Many airlines have warned that the quarantine policy will further hurt a sector which is already facing its biggest ever challenge, and there is increasing exasperation that as the government outlines its plan for lifting Britain’s lockdown, there is no clear plan for aviation.
Willie Walsh, the boss of British Airways owner IAG (ICAG.L), said this week that the quarantine plans and comments from the government were hindering the prospect of any travel recovery.
The quarantine policy would leave Virgin Atlantic unable to fill planes, the source said, meaning that a resumption of flights would burn cash at a point when the airline is trying to preserve it.
The British-based airline said last week that it would lay off almost a third of its workforce due to the slump in air travel caused by the pandemic. The source said the airline also planned to defer delivery of aircraft on order.
Virgin Atlantic is seeking hundreds of millions of pounds in support from shareholders through working capital facilities and deferment or alleviation of payments that are due. It is also in discussion with creditors and the British government.
The source said that a dozen institutions had expressed serious private sector interest in a deal and they included investment firms Cerberus Capital Management, Centerbridge, Greybull, Apollo and Davidson Kempner.
Representatives at Apollo and Centerbridge declined to comment while officials at the other firms did not immediately respond to requests for comment.
There airline is also examining the possibility of a public-private partnership for the airline, where the government provides 500 million pounds ($606 million) in guarantees but may not ever need to hand over any cash, the source said.
Founder Richard Branson, whose Virgin Group owns 51% of Virgin Atlantic alongside U.S. airline Delta (DAL.N) with 49%, said in April the airline will only survive the impact of COVID-19 if it gets government support.
Britain has said that airlines need to exhaust private avenues of investment before individual support for companies is considered, and that airlines can access government support schemes for businesses more generally.
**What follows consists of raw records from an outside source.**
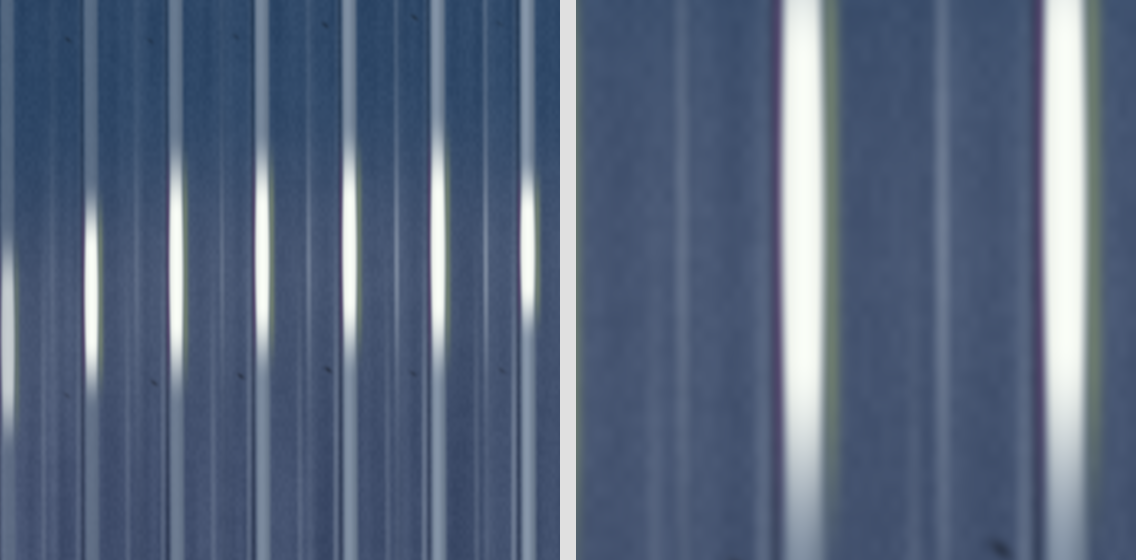
Left: the whole. Right: its middle third, enlarged.
Write a WebGL 2 fragment shader that draws this texture.

```glsl
#version 300 es
precision highp float;

uniform vec2 u_resolution;
out vec4 outColor;

#define FIRST_RIDGE 0.0143
#define PITCH 0.1484
#define PITCH_GROWTH 0.00107
#define RIDGE_HALF_WIDTH 0.072
#define GLOW_HALF_LENGTH 0.195
#define GRAIN 0.022
#define STEEL_TOP vec3(0.180, 0.280, 0.405)
#define STEEL_MID vec3(0.295, 0.350, 0.460)
#define STEEL_LOW vec3(0.230, 0.292, 0.405)
#define RIDGE_GREY vec3(0.480, 0.540, 0.610)
#define GLOW_WHITE vec3(0.930, 0.945, 0.920)
#define LINE_GREY vec3(0.560, 0.610, 0.680)

float hash(vec2 p) {
    vec3 q = fract(vec3(p.xyx) * 0.1031);
    q += dot(q, q.yzx + 33.33);
    return fract((q.x + q.y) * q.z);
}

float noise(vec2 p) {
    vec2 i = floor(p), f = fract(p);
    f = f * f * (3.0 - 2.0 * f);
    return mix(mix(hash(i), hash(i + vec2(1, 0)), f.x),
               mix(hash(i + vec2(0, 1)), hash(i + vec2(1, 1)), f.x), f.y);
}

// Soft-edged strip around zero
float strip(float d, float halfWidth, float soft) {
    return 1.0 - smoothstep(halfWidth - soft, halfWidth + soft, abs(d));
}

float bell(float d, float width) {
    return exp(-d * d / (width * width));
}

// Position counted in ridges; the pitch widens slowly to the right
float ridgeCoord(float x) {
    float root = PITCH * PITCH + 4.0 * PITCH_GROWTH * (x - FIRST_RIDGE);
    return (sqrt(root) - PITCH) / (2.0 * PITCH_GROWTH);
}

// Sheet colour with haze, vertical streaks and grain
vec3 sheet(vec2 uv, float n) {
    vec3 col = mix(STEEL_LOW, STEEL_TOP, smoothstep(0.3, 0.85, uv.y));
    float hazeY = 0.53 - 0.15 * pow(1.0 - uv.x, 3.0);
    float haze = bell(uv.y - hazeY, 0.21) * mix(0.9, 0.6, uv.x);
    col = mix(col, STEEL_MID, haze);
    float lowLeft = (1.0 - smoothstep(0.1, 0.45, uv.y)) * (1.0 - 0.7 * uv.x);
    col += lowLeft * vec3(0.035, 0.025, 0.03);
    float streak = noise(vec2(n * 11.0 + 40.0, uv.y * 2.0)) - 0.5;
    col += streak * (0.035 + 0.05 * lowLeft);
    col += (noise(uv * vec2(170.0, 120.0)) - 0.5) * GRAIN;
    return col + (noise(uv * 30.0) - 0.5) * 0.012;
}

// One slanted dark fleck per ridge, in a gently rising row
float fleck(vec2 uv, float n, float rowY, float seed) {
    float cell = floor(n);
    float h = hash(vec2(cell + 7.0, seed));
    vec2 d = vec2((n - cell - 0.72 - 0.06 * (h - 0.5)) * PITCH,
                  uv.y - rowY - 0.055 * uv.x - 0.025 * (h - 0.5));
    d = vec2(d.x - d.y, d.x + d.y) * 0.7071;
    return bell(length(d / vec2(0.0085, 0.0045)), 0.9) * (0.4 + 0.6 * h);
}

void main() {
    vec2 uv = gl_FragCoord.xy / u_resolution;
    float n = ridgeCoord(uv.x - 0.003 * (0.5 - uv.y));
    float id = floor(n + 0.5);
    float d = n - id;
    float vary = hash(vec2(id + 3.0, 5.0));
    float low = 1.0 - smoothstep(0.2, 0.65, uv.y);

    vec3 col = sheet(uv, n);
    col *= 1.0 - 0.3 * max(fleck(uv, n, 0.295, 2.0), fleck(uv, n, 0.92, 9.0));

    // Thin line midway between ridges, strongest at mid height
    float mid = fract(n) - 0.53;
    float midGlow = 0.10 + 0.45 * bell(uv.y - 0.53, 0.16);
    midGlow += 0.16 * smoothstep(0.45, 0.85, uv.x) * smoothstep(0.2, 0.5, uv.y);
    midGlow *= mix(0.25, 1.0, smoothstep(0.05, 0.75, uv.x));
    col = mix(col, LINE_GREY, midGlow * strip(mid, 0.025, 0.025));
    col = mix(col, LINE_GREY, 0.07 * bell(mid - 0.03, 0.07));
    col = mix(col, LINE_GREY, 0.24 * low * strip(mid + 0.11, 0.028, 0.028));

    // Companion line and dark groove left of each ridge
    float side = d + 0.14 + 0.03 * (1.0 - uv.y);
    float sideGlow = mix(0.12, 0.55, low) * mix(0.35, 1.0, uv.x);
    col = mix(col, LINE_GREY, sideGlow * strip(side, 0.028, 0.026));
    col *= 1.0 - 0.14 * bell(d + 0.112, 0.025);

    // Grey ridge with a brighter left core
    float ridge = strip(d, RIDGE_HALF_WIDTH + 0.008, 0.032);
    float strength = mix(0.55, 1.0, smoothstep(0.0, 0.6, uv.x));
    vec3 ridgeCol = RIDGE_GREY + 0.10 * uv.x * bell(d + 0.02, 0.045);
    ridgeCol -= 0.05 * smoothstep(0.0, 0.08, d);
    col = mix(col, ridgeCol, ridge * strength * 0.88);

    // Tapered white reflection with violet and olive fringes
    float glowY = 0.555 - 0.16 * pow(1.0 - id / 6.4, 4.0);
    float reach = GLOW_HALF_LENGTH * (0.9 + 0.2 * vary) * (1.0 - 0.28 * step(5.5, id));
    float t = (uv.y - glowY) / reach;
    float glow = 1.0 - smoothstep(0.45, 1.2, abs(t));
    glow *= mix(0.65, 1.0, smoothstep(0.0, 0.16, uv.x));
    float taper = RIDGE_HALF_WIDTH * (0.85 + 0.25 * bell(t, 0.7));
    col = mix(col, vec3(0.34, 0.25, 0.42), 0.65 * glow * bell(d + 0.098, 0.024));
    col = mix(col, vec3(0.47, 0.53, 0.43), 0.75 * glow * bell(d - 0.105, 0.036));
    col = mix(col, GLOW_WHITE, glow * strip(d + 0.004, taper, 0.03));
    col += 0.05 * glow * bell(d, 0.05);

    outColor = vec4(clamp(col, 0.0, 1.0), 1.0);
}
```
However, Virgin Atlantic does not have a credit rating, so it is unable to access the COVID Coroporate Financing Facility, which has been used by easyJet (EZJ.L) to help withstand the downturn.
The source said the airline was aiming to defer the delivery of aircraft it has on order over the next five years.
Virgin Atlantic has six Airbus (AIR.PA) A350s on order that are yet to be delivered, as well as 14 A330neos which are due for arrival from 2021.
Reporting by Alistair Smout; additional reporting by Pamela Barbaglia; Editing by Kate Holton and Guy Faulconbridge and Susan Fenton